- [Instructions to follow]
Looking at the entries underneath, work out how many lines contain "shadow". Write only that number.
☆ ☆ ☆ ☆ ☆ ☆ ☆
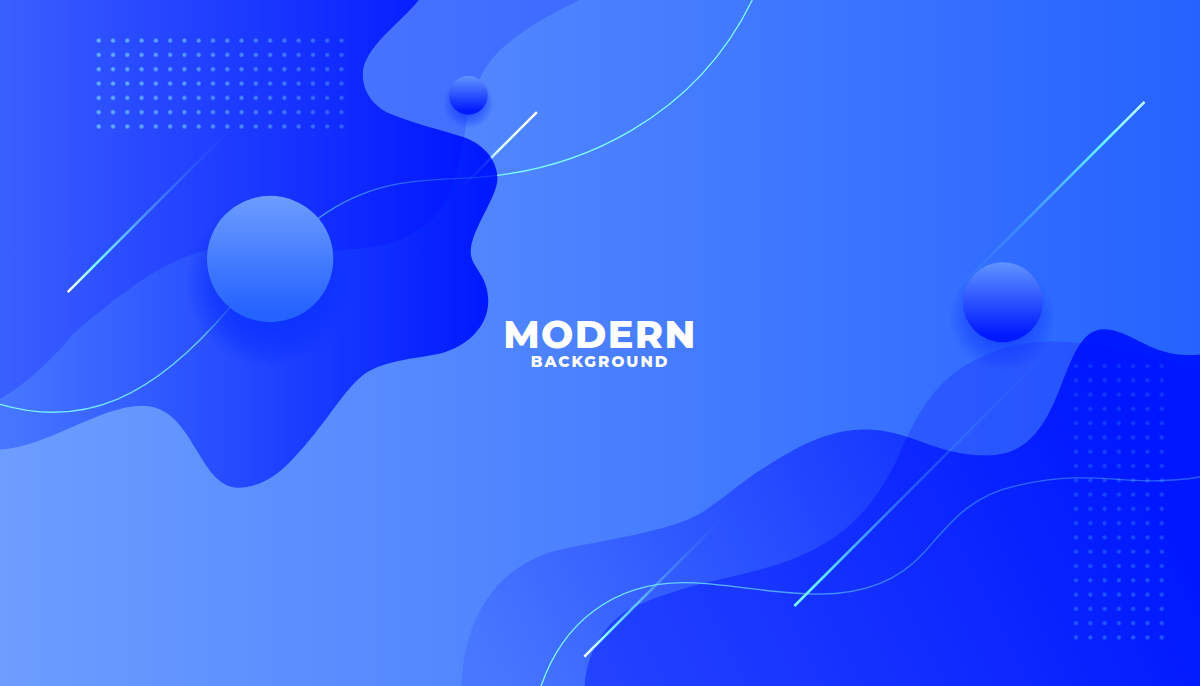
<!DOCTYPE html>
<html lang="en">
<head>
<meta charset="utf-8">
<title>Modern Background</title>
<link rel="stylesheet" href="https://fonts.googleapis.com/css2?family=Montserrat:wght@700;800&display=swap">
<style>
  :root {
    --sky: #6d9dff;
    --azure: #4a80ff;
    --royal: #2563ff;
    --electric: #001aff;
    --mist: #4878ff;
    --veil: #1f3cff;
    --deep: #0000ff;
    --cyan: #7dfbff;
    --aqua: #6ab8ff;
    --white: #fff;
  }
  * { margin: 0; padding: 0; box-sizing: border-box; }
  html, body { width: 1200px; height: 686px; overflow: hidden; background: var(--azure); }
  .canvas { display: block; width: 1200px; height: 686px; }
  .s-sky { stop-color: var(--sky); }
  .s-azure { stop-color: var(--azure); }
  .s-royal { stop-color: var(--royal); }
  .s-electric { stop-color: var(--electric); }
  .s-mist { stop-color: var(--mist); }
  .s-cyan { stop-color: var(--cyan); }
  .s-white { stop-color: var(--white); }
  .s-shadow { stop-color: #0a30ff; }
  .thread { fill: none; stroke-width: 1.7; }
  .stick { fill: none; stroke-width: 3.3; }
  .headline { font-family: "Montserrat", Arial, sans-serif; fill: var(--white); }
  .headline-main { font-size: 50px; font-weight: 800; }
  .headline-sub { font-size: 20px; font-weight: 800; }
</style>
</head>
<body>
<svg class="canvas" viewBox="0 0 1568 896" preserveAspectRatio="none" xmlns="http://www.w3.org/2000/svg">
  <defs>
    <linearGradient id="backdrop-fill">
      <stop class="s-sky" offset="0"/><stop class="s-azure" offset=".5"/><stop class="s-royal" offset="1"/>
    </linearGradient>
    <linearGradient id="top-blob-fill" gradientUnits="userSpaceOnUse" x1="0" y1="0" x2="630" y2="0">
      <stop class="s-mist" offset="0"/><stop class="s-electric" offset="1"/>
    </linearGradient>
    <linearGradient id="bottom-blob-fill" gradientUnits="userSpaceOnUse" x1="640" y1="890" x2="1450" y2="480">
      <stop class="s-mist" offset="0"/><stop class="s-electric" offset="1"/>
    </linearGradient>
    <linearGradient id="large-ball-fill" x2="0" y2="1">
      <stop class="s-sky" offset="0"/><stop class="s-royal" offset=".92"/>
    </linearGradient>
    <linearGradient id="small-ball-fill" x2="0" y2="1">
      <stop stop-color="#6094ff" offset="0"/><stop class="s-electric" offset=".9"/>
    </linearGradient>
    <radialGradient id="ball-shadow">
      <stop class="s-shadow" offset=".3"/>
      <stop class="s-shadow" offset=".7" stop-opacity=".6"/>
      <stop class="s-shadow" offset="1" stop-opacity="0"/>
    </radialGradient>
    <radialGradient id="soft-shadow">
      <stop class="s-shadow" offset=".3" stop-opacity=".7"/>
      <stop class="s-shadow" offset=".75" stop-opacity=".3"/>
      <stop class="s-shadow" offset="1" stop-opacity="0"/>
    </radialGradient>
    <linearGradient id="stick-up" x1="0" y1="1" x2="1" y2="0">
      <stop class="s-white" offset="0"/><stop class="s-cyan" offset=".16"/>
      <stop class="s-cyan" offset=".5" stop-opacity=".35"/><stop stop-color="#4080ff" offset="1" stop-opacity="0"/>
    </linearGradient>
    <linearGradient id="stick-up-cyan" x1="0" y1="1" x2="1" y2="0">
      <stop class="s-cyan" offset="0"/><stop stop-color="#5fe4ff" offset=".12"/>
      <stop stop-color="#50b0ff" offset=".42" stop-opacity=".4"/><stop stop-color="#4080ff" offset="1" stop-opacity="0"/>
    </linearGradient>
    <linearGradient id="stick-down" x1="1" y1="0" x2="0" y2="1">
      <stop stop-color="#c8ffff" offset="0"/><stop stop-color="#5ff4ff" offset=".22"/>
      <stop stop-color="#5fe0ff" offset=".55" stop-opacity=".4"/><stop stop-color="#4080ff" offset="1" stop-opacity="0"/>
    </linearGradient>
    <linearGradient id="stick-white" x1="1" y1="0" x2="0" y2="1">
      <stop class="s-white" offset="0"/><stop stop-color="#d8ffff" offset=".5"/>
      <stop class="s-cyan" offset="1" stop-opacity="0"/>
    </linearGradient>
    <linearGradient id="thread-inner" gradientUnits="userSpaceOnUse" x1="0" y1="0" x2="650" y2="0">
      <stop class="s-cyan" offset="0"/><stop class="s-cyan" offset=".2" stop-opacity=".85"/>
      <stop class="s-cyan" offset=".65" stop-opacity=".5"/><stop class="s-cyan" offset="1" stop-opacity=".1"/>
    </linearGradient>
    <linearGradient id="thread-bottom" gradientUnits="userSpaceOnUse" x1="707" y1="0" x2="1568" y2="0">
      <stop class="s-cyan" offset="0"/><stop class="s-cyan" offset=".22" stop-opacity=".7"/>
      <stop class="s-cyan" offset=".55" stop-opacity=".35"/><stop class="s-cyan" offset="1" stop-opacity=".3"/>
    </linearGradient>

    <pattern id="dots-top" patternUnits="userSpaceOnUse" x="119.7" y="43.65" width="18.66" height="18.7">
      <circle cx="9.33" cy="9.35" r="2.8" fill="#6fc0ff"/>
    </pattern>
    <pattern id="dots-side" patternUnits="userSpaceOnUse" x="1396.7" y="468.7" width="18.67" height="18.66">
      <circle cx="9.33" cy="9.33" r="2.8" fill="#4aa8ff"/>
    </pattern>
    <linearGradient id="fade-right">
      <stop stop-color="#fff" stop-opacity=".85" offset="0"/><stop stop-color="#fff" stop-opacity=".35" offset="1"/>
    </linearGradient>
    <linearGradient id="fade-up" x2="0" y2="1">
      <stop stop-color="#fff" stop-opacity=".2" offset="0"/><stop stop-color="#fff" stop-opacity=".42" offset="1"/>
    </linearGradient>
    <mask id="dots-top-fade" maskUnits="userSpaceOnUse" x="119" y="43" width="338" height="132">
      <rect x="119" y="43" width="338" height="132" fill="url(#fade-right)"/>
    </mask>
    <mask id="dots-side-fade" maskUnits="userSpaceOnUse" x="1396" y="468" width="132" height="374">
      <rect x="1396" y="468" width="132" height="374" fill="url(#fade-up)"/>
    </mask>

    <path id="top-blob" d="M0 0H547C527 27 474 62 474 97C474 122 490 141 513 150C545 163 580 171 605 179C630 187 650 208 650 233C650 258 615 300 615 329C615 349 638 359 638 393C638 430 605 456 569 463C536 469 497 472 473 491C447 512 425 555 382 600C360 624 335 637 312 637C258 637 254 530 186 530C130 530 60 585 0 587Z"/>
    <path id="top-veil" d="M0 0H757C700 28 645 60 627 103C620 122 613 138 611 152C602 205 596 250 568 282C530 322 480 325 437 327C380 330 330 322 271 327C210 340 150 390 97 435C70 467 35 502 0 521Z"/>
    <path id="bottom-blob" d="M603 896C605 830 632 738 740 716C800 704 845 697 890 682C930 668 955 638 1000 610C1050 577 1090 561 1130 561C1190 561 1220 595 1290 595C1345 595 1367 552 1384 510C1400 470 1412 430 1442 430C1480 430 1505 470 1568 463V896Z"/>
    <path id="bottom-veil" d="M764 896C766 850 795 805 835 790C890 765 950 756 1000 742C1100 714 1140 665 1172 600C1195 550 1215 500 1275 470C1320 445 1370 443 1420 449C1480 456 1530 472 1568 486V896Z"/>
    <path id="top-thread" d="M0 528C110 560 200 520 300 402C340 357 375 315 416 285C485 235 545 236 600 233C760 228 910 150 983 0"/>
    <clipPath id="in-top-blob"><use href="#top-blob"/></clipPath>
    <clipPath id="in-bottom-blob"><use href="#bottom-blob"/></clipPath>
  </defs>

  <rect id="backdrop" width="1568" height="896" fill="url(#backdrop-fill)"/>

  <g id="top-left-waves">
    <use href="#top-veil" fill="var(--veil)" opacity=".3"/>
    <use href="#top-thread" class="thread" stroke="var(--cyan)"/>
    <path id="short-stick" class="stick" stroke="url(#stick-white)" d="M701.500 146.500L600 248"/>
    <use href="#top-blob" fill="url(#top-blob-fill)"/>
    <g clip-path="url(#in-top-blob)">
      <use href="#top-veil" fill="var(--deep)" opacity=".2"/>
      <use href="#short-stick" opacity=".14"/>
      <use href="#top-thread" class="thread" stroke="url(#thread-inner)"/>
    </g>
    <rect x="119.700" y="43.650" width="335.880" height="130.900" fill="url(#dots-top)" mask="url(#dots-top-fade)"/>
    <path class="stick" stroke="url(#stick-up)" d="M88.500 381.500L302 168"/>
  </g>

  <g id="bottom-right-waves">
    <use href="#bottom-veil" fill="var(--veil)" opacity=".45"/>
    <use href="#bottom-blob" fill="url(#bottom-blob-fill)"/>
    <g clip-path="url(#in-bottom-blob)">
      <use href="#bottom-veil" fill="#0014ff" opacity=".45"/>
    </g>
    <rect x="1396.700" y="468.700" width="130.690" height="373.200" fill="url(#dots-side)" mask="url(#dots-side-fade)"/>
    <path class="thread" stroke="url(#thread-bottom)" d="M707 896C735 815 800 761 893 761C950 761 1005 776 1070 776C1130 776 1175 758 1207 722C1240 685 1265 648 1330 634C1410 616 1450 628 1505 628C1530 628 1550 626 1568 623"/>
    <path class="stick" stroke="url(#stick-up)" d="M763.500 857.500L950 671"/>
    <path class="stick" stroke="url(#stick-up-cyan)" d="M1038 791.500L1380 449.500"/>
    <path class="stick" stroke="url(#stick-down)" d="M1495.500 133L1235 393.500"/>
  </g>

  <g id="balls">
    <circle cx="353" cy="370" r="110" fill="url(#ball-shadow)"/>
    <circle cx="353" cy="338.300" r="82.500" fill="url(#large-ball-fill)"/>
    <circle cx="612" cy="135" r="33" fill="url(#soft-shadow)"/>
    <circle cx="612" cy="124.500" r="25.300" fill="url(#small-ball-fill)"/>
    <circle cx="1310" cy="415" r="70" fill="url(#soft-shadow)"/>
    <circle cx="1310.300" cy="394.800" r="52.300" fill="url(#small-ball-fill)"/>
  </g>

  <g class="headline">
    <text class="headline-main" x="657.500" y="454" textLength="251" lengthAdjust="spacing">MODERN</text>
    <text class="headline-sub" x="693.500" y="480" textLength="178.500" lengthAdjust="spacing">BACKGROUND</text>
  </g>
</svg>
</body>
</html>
☆ ☆ ☆ ☆ ☆ ☆ ☆
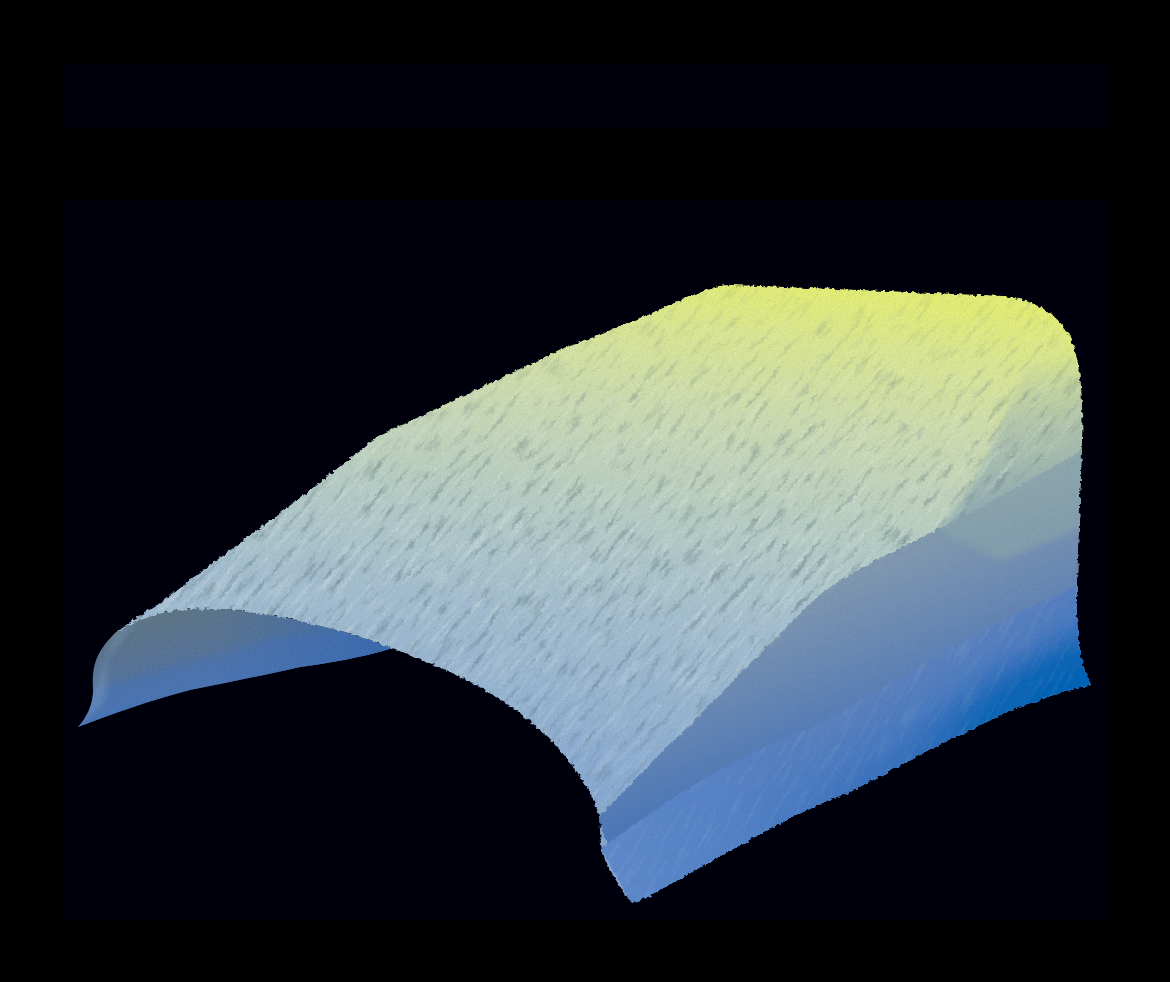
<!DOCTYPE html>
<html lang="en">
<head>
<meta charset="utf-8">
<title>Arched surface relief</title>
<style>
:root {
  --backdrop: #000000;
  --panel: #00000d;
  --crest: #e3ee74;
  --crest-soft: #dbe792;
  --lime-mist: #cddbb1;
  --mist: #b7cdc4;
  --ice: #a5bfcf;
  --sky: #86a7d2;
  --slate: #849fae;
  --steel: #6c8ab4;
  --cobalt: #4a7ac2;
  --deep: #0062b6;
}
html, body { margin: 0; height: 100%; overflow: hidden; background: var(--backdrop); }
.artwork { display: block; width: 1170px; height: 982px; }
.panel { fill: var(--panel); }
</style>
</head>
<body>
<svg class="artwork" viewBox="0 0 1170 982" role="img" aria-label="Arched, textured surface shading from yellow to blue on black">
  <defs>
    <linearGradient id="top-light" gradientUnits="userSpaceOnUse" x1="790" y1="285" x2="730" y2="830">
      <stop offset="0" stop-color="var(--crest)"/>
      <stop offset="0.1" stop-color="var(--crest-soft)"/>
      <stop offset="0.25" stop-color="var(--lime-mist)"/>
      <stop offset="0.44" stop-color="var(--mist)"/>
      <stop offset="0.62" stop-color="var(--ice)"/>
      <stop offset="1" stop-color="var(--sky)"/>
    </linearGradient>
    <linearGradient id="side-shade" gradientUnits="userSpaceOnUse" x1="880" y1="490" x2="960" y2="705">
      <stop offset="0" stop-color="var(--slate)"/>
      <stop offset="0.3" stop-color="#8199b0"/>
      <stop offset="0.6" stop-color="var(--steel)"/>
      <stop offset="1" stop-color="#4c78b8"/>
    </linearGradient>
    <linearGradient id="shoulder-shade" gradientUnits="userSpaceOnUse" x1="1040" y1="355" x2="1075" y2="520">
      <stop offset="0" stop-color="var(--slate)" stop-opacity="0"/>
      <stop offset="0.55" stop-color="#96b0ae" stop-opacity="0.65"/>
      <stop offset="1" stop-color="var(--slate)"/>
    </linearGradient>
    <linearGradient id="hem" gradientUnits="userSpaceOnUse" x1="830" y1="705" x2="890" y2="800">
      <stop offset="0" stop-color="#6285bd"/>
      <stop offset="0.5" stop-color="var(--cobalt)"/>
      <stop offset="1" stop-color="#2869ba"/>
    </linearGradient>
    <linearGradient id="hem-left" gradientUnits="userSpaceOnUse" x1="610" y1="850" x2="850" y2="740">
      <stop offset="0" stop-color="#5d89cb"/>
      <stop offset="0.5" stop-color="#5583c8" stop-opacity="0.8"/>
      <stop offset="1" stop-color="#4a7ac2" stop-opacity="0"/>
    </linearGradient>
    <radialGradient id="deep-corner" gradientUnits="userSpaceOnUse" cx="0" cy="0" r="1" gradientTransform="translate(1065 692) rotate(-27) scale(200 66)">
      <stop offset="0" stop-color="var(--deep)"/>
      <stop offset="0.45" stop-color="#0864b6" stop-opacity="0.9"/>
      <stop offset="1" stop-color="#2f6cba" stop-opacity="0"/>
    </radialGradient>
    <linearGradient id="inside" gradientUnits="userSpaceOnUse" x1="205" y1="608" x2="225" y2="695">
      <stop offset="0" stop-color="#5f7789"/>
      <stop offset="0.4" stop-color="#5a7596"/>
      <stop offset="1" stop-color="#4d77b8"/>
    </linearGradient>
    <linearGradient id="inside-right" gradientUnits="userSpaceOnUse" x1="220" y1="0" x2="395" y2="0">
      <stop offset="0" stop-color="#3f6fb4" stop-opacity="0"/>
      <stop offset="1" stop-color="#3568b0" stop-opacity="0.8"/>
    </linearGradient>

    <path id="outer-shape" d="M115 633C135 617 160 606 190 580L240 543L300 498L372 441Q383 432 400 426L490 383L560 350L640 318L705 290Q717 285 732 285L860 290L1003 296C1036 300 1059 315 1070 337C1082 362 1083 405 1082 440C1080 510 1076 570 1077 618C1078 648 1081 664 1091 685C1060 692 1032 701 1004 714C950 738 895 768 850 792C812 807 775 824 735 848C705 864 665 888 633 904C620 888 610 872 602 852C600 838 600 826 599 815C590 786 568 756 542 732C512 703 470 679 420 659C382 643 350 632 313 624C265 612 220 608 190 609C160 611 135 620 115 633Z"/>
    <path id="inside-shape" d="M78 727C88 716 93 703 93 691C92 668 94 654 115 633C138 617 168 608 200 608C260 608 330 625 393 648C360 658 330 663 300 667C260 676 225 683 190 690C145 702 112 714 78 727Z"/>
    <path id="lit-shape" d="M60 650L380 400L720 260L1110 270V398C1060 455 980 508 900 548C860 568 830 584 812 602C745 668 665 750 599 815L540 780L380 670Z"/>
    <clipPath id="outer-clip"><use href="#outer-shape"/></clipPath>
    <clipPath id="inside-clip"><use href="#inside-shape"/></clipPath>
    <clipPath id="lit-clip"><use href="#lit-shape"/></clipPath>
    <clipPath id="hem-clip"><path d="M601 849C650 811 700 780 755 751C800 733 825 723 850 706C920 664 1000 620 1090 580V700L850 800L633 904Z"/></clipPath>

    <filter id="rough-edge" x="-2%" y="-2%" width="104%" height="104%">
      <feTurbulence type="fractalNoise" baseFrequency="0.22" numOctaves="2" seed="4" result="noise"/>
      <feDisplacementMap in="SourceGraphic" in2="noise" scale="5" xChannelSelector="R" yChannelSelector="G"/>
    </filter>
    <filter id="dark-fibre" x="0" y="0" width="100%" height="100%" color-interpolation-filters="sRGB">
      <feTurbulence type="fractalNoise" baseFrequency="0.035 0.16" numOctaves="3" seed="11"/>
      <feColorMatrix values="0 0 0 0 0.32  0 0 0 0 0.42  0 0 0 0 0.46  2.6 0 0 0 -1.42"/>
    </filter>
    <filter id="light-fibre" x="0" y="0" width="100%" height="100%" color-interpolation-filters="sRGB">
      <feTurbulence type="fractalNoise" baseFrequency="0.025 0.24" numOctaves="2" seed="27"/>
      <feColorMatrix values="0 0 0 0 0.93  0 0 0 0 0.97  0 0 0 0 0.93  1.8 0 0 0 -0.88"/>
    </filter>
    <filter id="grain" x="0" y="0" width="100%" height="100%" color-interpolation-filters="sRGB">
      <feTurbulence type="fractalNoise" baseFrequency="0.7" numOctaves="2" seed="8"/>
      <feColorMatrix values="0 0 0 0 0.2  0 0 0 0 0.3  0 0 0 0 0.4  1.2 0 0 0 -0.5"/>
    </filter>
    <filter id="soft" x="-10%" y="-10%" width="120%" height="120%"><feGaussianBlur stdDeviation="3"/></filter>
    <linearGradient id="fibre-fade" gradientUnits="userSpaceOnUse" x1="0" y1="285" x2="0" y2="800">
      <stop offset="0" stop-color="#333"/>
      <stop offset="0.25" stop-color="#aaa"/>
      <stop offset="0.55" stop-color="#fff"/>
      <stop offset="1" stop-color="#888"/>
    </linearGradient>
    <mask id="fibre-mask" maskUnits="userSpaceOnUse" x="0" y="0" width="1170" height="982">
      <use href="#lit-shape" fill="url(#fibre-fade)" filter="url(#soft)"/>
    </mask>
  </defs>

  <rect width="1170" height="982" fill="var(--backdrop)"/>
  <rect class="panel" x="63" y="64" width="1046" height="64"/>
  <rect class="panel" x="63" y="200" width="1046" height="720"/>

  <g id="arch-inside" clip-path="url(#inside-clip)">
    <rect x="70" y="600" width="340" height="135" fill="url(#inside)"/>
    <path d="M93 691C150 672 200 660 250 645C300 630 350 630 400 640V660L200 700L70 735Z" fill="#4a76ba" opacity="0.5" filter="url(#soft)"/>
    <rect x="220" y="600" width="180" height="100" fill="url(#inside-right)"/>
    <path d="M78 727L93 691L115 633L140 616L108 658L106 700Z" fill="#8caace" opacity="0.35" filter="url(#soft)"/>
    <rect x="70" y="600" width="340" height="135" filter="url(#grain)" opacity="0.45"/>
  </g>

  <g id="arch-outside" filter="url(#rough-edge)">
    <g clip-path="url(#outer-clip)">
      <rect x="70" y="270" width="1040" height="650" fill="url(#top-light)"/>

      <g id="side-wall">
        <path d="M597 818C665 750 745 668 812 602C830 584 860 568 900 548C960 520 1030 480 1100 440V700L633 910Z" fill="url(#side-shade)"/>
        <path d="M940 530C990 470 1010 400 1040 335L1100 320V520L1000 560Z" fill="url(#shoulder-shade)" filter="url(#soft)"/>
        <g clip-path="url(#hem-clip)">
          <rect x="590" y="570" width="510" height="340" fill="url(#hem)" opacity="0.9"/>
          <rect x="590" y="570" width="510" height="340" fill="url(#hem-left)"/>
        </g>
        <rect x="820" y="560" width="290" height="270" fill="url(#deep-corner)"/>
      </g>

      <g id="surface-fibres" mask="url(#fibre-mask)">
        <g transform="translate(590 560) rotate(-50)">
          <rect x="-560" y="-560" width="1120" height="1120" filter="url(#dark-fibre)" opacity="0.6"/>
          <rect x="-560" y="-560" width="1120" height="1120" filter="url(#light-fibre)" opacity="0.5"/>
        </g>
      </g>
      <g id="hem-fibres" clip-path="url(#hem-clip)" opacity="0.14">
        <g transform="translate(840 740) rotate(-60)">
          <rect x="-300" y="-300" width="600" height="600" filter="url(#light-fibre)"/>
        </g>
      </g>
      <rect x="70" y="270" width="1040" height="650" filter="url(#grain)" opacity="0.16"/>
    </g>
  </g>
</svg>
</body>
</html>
☆ ☆ ☆ ☆ ☆ ☆ ☆
- [Answer to the exercise]
12